Introduction: In the periphery, IL-1ß has well-recognized roles in initiating & perpetuating inflammatory cellular responses & in producing fever. Clinically, fever is often the first objective sign of systemic illness. in the CNS. the effects of lL-1 on an intact mammalian level is uncertain. In this study, following intracerebroventricular (I.c.v.) administration, we examined the effect of IL-1 on cerebrospinai fluid (CSF) white blood cell count (WBC) & fever. Methods: Dogs (n=8) were each surgically prepared with an indweUing I.C.V. catheter system. After at least one month of recovery, human IL-1 was given i.c.v. in doses of 50,100 & 200 ng/kg. Controls received 0.1% BSA in normal saline. Blood & CSF specimens were obtained before & for 3 hours after dosing. Body temperature was measured continuously throughout. Biofluid analyses used manual & automated methods. Results: The findings demonstrated a rapid increase in CSF leukocyte count. By 10 min. after administration, peak cell counts were obtained. For the 100 & 200 ng/kg groups, the WBCs were 36 ±8.7 mm3(Mean ± SEM) & 102 ±28.2 mm3, respectively. These resufts were significantly different from control (p< 0.05, t-test). Following, these levels gradually decreased back to baselne except at the highest dose which were persistently elevated. Throughout, the white cans were predominately mononudear. Body temperature did not significantly increase from baseline. Conclusion: Following the Lev. administration in dogs, IL-1 leads to a dose-dependent mononudear CSF leukocytosis. These findings suggest that disorders that lead to a predominantly CSF monocytosis (such as aseptic meningitis) may be mediated by IL-1. Furthermore, at higher concentrations, there may be a contribution by endogenous IL-1 or other cytokines may be involved. In addition, it appears that fever requires a higher level of this cytokine or possibly another mechanism is involved.

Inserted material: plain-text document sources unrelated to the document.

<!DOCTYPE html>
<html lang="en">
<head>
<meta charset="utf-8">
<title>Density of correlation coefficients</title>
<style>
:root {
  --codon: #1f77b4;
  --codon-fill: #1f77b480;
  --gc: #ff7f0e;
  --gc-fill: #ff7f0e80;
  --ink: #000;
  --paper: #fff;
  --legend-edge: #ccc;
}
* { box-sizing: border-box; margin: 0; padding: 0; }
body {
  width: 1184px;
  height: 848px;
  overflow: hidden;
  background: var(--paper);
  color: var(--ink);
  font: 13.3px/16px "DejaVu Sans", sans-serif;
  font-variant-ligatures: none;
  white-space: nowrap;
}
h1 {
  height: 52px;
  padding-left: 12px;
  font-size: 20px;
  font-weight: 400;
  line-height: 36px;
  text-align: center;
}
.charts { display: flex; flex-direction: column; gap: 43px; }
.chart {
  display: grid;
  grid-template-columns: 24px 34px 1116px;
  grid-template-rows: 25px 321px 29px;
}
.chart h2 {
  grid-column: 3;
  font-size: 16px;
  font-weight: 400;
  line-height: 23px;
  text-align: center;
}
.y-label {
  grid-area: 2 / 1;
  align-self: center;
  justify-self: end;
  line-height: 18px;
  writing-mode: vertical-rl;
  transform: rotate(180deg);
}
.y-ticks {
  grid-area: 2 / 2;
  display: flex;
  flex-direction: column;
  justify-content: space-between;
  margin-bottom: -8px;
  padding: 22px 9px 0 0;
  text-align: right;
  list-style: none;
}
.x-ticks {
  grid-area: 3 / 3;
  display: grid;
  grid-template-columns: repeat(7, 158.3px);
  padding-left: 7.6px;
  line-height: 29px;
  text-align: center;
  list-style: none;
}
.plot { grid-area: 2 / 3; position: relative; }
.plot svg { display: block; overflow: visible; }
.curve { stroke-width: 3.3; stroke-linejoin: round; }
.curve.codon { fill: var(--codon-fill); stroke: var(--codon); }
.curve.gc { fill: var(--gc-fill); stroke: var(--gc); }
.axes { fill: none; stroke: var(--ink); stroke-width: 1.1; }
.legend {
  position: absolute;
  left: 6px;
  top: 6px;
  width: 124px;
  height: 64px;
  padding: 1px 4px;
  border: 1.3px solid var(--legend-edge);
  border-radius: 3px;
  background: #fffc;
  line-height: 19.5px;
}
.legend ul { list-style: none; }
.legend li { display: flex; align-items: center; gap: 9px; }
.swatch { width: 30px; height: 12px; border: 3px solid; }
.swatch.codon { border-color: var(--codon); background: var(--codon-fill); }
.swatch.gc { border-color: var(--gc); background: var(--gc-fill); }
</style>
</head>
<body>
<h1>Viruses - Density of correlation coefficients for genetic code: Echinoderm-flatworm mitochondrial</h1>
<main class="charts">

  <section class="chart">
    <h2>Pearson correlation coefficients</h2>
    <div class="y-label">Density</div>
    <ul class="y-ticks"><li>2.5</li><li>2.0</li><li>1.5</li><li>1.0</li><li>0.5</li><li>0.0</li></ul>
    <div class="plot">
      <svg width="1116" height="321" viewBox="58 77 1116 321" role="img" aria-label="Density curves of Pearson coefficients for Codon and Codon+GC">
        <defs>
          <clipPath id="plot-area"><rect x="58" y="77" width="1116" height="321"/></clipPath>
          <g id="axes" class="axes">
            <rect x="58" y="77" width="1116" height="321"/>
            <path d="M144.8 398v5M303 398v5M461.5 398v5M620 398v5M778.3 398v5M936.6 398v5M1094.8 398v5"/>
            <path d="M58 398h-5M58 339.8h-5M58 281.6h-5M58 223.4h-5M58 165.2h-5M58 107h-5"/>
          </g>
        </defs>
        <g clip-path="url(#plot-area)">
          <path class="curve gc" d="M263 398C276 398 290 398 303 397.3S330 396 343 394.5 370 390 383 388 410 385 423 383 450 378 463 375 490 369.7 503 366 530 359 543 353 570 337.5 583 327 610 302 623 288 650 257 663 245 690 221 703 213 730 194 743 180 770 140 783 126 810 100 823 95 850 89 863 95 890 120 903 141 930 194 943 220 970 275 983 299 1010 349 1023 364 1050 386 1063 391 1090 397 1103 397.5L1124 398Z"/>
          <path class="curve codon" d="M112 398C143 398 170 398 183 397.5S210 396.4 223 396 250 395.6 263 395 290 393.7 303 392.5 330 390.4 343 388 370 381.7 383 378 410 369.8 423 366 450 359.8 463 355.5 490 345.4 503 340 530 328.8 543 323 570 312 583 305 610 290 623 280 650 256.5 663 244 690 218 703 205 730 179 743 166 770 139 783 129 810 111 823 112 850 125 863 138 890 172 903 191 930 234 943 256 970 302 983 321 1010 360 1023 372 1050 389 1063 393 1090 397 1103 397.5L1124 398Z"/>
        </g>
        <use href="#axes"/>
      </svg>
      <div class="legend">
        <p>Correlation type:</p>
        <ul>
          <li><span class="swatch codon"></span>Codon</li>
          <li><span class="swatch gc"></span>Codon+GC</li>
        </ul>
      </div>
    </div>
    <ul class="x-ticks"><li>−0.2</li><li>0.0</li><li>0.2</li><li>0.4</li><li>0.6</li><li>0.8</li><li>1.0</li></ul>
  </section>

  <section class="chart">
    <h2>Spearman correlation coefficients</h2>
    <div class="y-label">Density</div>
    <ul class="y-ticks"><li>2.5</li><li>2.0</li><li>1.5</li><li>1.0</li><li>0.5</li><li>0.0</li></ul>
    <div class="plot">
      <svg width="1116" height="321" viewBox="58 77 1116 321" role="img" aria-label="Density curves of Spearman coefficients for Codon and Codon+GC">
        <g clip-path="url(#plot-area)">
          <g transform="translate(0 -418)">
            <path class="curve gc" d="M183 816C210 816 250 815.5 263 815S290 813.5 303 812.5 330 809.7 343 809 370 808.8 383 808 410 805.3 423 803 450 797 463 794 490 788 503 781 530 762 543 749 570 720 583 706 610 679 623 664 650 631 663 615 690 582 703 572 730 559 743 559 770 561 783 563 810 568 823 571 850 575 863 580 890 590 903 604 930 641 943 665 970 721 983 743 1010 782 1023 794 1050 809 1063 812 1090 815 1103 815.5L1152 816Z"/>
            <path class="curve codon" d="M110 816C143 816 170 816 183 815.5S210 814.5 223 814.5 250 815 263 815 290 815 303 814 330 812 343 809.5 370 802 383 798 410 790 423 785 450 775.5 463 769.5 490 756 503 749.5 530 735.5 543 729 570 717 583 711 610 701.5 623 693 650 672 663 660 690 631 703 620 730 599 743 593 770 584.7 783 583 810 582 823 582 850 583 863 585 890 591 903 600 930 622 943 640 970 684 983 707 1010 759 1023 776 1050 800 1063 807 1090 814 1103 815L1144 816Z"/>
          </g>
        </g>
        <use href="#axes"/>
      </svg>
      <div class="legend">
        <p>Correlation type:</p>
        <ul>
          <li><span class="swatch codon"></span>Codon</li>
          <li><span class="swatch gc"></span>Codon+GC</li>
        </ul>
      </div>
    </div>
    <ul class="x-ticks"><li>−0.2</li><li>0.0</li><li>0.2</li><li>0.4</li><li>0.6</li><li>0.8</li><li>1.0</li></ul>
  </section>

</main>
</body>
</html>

|Original language||English (US)|
|Journal||Critical care medicine|
|Issue number||1 SUPPL.|
|State||Published - Dec 1 1998|
ASJC Scopus subject areas
- Critical Care and Intensive Care Medicine